Starting at the top of the entries below, write out each line up to and including the one containing "translate(var(--frame-x, .5px), var(--frame-y, .5px));". Leave the pictures out.

┄┄┄┄┄┄┄┄┄┄

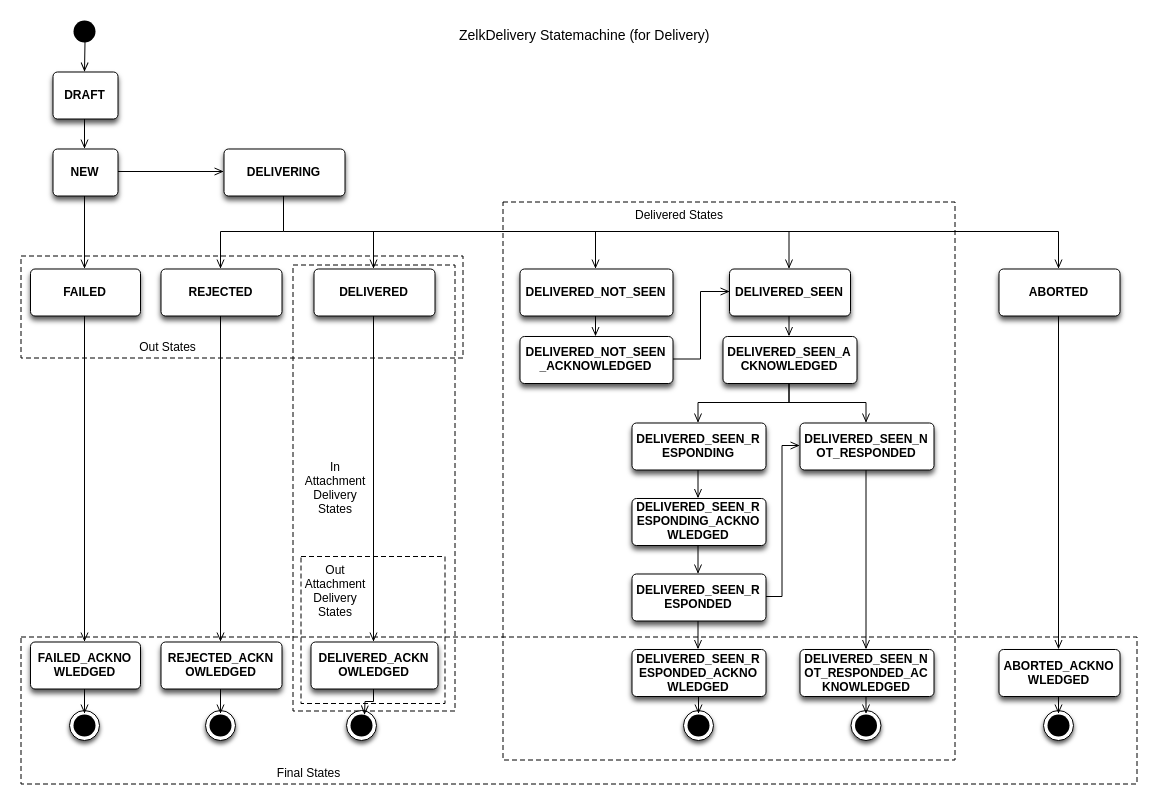
<!DOCTYPE html>
<html lang="en">
<head>
<meta charset="utf-8">
<title>ZelkDelivery Statemachine (for Delivery)</title>
<style>
:root { --ink: #000; --paper: #fff; --shadow: rgba(0, 0, 0, .65); }
* { box-sizing: border-box; margin: 0; }
html, body { width: 1158px; height: 805px; overflow: hidden; background: var(--paper); }
.diagram {
  position: relative; width: 1158px; height: 805px; overflow: hidden;
  color: var(--ink); font: 12px/14px "Liberation Sans", Arial, sans-serif;
}
.wires { position: absolute; left: 0; top: 0; }
.groups rect { fill: none; stroke: var(--ink); stroke-dasharray: 5 3; }
.flows path { fill: none; stroke: var(--ink); marker-end: url(#arrow); }
.flows .branch { marker-end: none; }
.arrowhead { fill: none; stroke: var(--ink); }
.ring { fill: var(--paper); stroke: var(--ink); }
.ends use { filter: drop-shadow(0 3px 2px var(--shadow)); }
h1, .label { position: absolute; text-align: center; white-space: nowrap; }
h1 { left: 459px; top: 27px; font-size: 14px; line-height: 16px; font-weight: 400; }
.label { transform: translateX(-50%); }
.state {
  position: absolute; height: 47px; display: flex; align-items: center; justify-content: center;
  isolation: isolate; font-weight: 700; text-align: center; white-space: nowrap;
}
/* The frame sits half a pixel inside its state unless a state sets its own offset. */
.state::before {
  content: ""; position: absolute; z-index: -1; left: 0; top: 0; height: 46px;
  width: calc(100% - var(--trim, 1px));
  transform: translate(var(--frame-x, .5px), var(--frame-y, .5px));
  border: 1px solid var(--ink); border-radius: 5px; background: var(--paper);
  box-shadow: 0 4px 5px var(--shadow);
}
.full { --trim: 0px; --frame-x: 0px; }
.low { --frame-y: 1px; }
.high { --frame-y: 0px; }
</style>
</head>
<body>
<main class="diagram">
  <svg class="wires" width="1158" height="805" viewBox="0 0 1158 805" aria-hidden="true">
    <defs>
      <marker id="arrow" markerUnits="userSpaceOnUse" markerWidth="12" markerHeight="10" refX="10.5" refY="5" orient="auto">
        <path class="arrowhead" d="M2 1.5L10 5L2 8.5"/>
      </marker>
      <g id="end"><circle class="ring" r="15"/><circle r="11"/></g>
    </defs>
    <g class="groups">
      <rect x="21" y="256" width="442" height="102"/>
      <rect x="293" y="265" width="162" height="446"/>
      <rect x="301" y="556.5" width="144" height="147"/>
      <rect x="503" y="202" width="452" height="558"/>
      <rect x="21" y="637" width="1116" height="147"/>
    </g>
    <circle class="start" cx="84.5" cy="31.5" r="11"/>
    <g class="ends">
      <use href="#end" x="84.5" y="725.5"/>
      <use href="#end" x="220.5" y="725.5"/>
      <use href="#end" x="361.5" y="725.5"/>
      <use href="#end" x="698.5" y="725.5"/>
      <use href="#end" x="866" y="725.5"/>
      <use href="#end" x="1058.5" y="725.5"/>
    </g>
    <g class="flows">
      <path d="M85 42L84.5 71"/>
      <path d="M84.5 117V148"/>
      <path d="M116 171.5H223"/>
      <path d="M84.5 194V268"/>
      <path class="branch" d="M283.5 194V231.5"/>
      <path d="M283.5 231.5H220.5V268"/>
      <path d="M283.5 231.5H1058.5V268"/>
      <path d="M373.5 231.5V268"/>
      <path d="M595.5 231.5V268"/>
      <path d="M789 231.5V268"/>
      <path d="M595.5 314V335.5"/>
      <path d="M789 314V335.5"/>
      <path d="M671 359H700.5V291.5H729"/>
      <path d="M789 381V402.5H698V422"/>
      <path d="M789 381V402.5H866V422"/>
      <path d="M698 468V497.5"/>
      <path d="M698 544V573"/>
      <path d="M764 596.5H782V445.5H799"/>
      <path d="M698 619V648.5"/>
      <path d="M866 468V648.5"/>
      <path d="M84.5 314V641"/>
      <path d="M220.5 314V641"/>
      <path d="M373.5 314V641"/>
      <path d="M1058.5 314V648.5"/>
      <path d="M84.5 687V713"/>
      <path d="M220.5 687V713"/>
      <path d="M373.5 687V701.5H365L364.5 714"/>
      <path d="M698.5 695V713"/>
      <path d="M866 695V713"/>
      <path d="M1058.5 695V713"/>
    </g>
  </svg>

  <h1>ZelkDelivery Statemachine (for Delivery)</h1>

  <p class="label" style="left:679px;top:208px">Delivered States</p>
  <p class="label" style="left:167.5px;top:340px">Out States</p>
  <p class="label" style="left:335px;top:460px">In<br>Attachment<br>Delivery<br>States</p>
  <p class="label" style="left:335px;top:563px">Out<br>Attachment<br>Delivery<br>States</p>
  <p class="label" style="left:308.5px;top:766px">Final States</p>

  <div class="state" style="left:52px;top:71px;width:65px">DRAFT</div>
  <div class="state" style="left:52px;top:148px;width:65px">NEW</div>
  <div class="state" style="left:223px;top:148px;width:121px">DELIVERING</div>

  <div class="state full" style="left:30px;top:268px;width:109px">FAILED</div>
  <div class="state" style="left:160px;top:268px;width:121px">REJECTED</div>
  <div class="state" style="left:313px;top:268px;width:121px">DELIVERED</div>
  <div class="state" style="left:519px;top:268px;width:153px">DELIVERED_NOT_SEEN</div>
  <div class="state full" style="left:729px;top:268px;width:120px">DELIVERED_SEEN</div>
  <div class="state" style="left:998px;top:268px;width:121px">ABORTED</div>

  <div class="state low" style="left:519px;top:335px;width:153px">DELIVERED_NOT_SEEN<br>_ACKNOWLEDGED</div>
  <div class="state low" style="left:722px;top:335px;width:134px">DELIVERED_SEEN_A<br>CKNOWLEDGED</div>
  <div class="state" style="left:631px;top:422px;width:134px">DELIVERED_SEEN_R<br>ESPONDING</div>
  <div class="state" style="left:799px;top:422px;width:134px">DELIVERED_SEEN_N<br>OT_RESPONDED</div>
  <div class="state low" style="left:631px;top:497px;width:134px">DELIVERED_SEEN_R<br>ESPONDING_ACKNO<br>WLEDGED</div>
  <div class="state" style="left:631px;top:573px;width:134px">DELIVERED_SEEN_R<br>ESPONDED</div>

  <div class="state full" style="left:30px;top:641px;width:109px">FAILED_ACKNO<br>WLEDGED</div>
  <div class="state" style="left:160px;top:641px;width:121px">REJECTED_ACKN<br>OWLEDGED</div>
  <div class="state" style="left:310px;top:641px;width:127px">DELIVERED_ACKN<br>OWLEDGED</div>
  <div class="state high" style="left:631px;top:649px;width:134px">DELIVERED_SEEN_R<br>ESPONDED_ACKNO<br>WLEDGED</div>
  <div class="state high" style="left:799px;top:649px;width:134px">DELIVERED_SEEN_N<br>OT_RESPONDED_AC<br>KNOWLEDGED</div>
  <div class="state high" style="left:998px;top:649px;width:121px">ABORTED_ACKNO<br>WLEDGED</div>
</main>
</body>
</html>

┄┄┄┄┄┄┄┄┄┄

Completed exercise
<!DOCTYPE html>
<html lang="en">
<head>
<meta charset="utf-8">
<title>ZelkDelivery Statemachine (for Delivery)</title>
<style>
:root { --ink: #000; --paper: #fff; --shadow: rgba(0, 0, 0, .65); }
* { box-sizing: border-box; margin: 0; }
html, body { width: 1158px; height: 805px; overflow: hidden; background: var(--paper); }
.diagram {
  position: relative; width: 1158px; height: 805px; overflow: hidden;
  color: var(--ink); font: 12px/14px "Liberation Sans", Arial, sans-serif;
}
.wires { position: absolute; left: 0; top: 0; }
.groups rect { fill: none; stroke: var(--ink); stroke-dasharray: 5 3; }
.flows path { fill: none; stroke: var(--ink); marker-end: url(#arrow); }
.flows .branch { marker-end: none; }
.arrowhead { fill: none; stroke: var(--ink); }
.ring { fill: var(--paper); stroke: var(--ink); }
.ends use { filter: drop-shadow(0 3px 2px var(--shadow)); }
h1, .label { position: absolute; text-align: center; white-space: nowrap; }
h1 { left: 459px; top: 27px; font-size: 14px; line-height: 16px; font-weight: 400; }
.label { transform: translateX(-50%); }
.state {
  position: absolute; height: 47px; display: flex; align-items: center; justify-content: center;
  isolation: isolate; font-weight: 700; text-align: center; white-space: nowrap;
}
/* The frame sits half a pixel inside its state unless a state sets its own offset. */
.state::before {
  content: ""; position: absolute; z-index: -1; left: 0; top: 0; height: 46px;
  width: calc(100% - var(--trim, 1px));
  transform: translate(var(--frame-x, .5px), var(--frame-y, .5px));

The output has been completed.